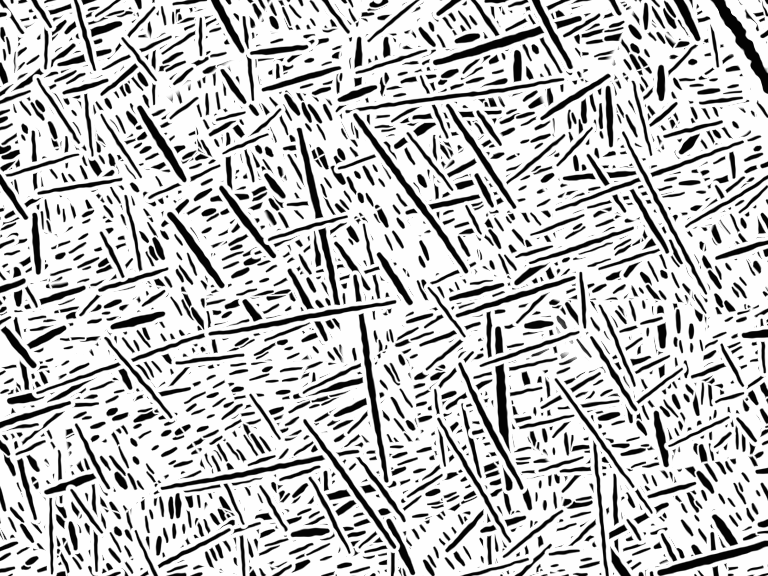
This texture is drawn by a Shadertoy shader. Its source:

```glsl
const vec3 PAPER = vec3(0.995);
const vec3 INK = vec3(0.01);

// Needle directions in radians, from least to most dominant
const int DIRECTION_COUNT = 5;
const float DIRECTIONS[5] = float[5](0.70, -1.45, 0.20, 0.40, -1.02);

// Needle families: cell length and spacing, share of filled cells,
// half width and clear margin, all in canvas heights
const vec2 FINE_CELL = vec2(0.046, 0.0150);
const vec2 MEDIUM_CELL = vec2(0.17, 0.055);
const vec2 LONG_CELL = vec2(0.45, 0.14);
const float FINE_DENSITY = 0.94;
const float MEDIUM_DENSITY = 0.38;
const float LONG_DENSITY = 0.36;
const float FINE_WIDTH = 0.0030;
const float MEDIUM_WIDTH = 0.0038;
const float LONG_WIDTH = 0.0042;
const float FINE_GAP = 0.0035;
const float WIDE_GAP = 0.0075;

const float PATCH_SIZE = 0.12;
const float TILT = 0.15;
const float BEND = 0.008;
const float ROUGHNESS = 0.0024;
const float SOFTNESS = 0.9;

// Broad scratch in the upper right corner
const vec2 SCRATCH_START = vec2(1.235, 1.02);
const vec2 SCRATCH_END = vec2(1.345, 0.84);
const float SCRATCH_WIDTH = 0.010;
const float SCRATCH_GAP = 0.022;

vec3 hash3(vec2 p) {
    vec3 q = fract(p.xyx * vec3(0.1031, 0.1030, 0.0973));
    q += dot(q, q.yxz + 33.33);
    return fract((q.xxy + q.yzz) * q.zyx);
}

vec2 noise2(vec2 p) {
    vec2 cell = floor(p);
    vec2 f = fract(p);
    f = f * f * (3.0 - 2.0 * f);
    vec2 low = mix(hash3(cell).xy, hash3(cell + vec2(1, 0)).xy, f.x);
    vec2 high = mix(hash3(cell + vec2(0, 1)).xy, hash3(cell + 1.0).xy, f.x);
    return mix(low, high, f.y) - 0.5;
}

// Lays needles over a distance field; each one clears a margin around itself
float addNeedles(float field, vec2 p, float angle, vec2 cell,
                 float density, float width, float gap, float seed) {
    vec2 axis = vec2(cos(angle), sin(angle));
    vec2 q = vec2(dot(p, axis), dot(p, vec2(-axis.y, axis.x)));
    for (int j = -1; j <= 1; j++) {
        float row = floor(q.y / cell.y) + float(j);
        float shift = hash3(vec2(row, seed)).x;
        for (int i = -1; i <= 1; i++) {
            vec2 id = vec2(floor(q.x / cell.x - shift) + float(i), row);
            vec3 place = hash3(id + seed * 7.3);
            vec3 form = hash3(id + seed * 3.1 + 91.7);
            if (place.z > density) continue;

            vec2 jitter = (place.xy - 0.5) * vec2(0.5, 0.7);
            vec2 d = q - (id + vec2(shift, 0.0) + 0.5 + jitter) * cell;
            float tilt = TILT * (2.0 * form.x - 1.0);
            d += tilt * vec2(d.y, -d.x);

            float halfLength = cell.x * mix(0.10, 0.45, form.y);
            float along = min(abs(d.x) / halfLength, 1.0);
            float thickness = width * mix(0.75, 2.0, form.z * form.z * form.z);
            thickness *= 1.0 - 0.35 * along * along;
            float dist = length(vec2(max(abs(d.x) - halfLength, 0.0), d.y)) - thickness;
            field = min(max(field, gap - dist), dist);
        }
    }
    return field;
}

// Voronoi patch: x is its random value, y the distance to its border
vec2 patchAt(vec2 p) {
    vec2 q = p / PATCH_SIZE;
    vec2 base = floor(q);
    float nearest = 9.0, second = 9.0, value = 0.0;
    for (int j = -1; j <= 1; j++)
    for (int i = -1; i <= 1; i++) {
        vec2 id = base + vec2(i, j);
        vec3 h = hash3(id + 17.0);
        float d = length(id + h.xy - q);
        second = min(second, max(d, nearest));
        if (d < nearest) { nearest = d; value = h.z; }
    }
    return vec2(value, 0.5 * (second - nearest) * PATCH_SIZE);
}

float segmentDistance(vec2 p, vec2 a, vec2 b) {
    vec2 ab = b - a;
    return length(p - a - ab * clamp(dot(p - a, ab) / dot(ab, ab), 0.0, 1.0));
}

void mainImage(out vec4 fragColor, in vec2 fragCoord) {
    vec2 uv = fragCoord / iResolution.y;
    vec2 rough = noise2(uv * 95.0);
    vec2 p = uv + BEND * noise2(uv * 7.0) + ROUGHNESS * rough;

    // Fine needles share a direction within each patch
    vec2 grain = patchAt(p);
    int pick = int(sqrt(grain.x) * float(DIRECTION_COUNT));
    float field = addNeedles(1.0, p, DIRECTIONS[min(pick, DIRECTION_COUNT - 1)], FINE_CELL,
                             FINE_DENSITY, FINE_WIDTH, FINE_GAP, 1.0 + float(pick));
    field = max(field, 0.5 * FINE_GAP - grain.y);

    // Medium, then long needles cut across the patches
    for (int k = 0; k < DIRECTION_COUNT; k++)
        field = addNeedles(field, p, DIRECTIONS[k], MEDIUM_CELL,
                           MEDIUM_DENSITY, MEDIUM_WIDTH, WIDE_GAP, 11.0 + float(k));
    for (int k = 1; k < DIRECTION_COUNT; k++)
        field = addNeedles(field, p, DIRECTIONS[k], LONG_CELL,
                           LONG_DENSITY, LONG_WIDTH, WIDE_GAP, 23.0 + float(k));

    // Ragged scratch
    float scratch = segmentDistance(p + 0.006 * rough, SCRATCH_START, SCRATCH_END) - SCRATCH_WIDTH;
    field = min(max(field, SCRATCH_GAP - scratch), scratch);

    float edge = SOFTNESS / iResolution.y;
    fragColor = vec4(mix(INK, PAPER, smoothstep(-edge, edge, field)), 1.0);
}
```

- _The task_:
In the entries above, count every line containing the word "grain". Write only the total.

- _Answer for the task_:
3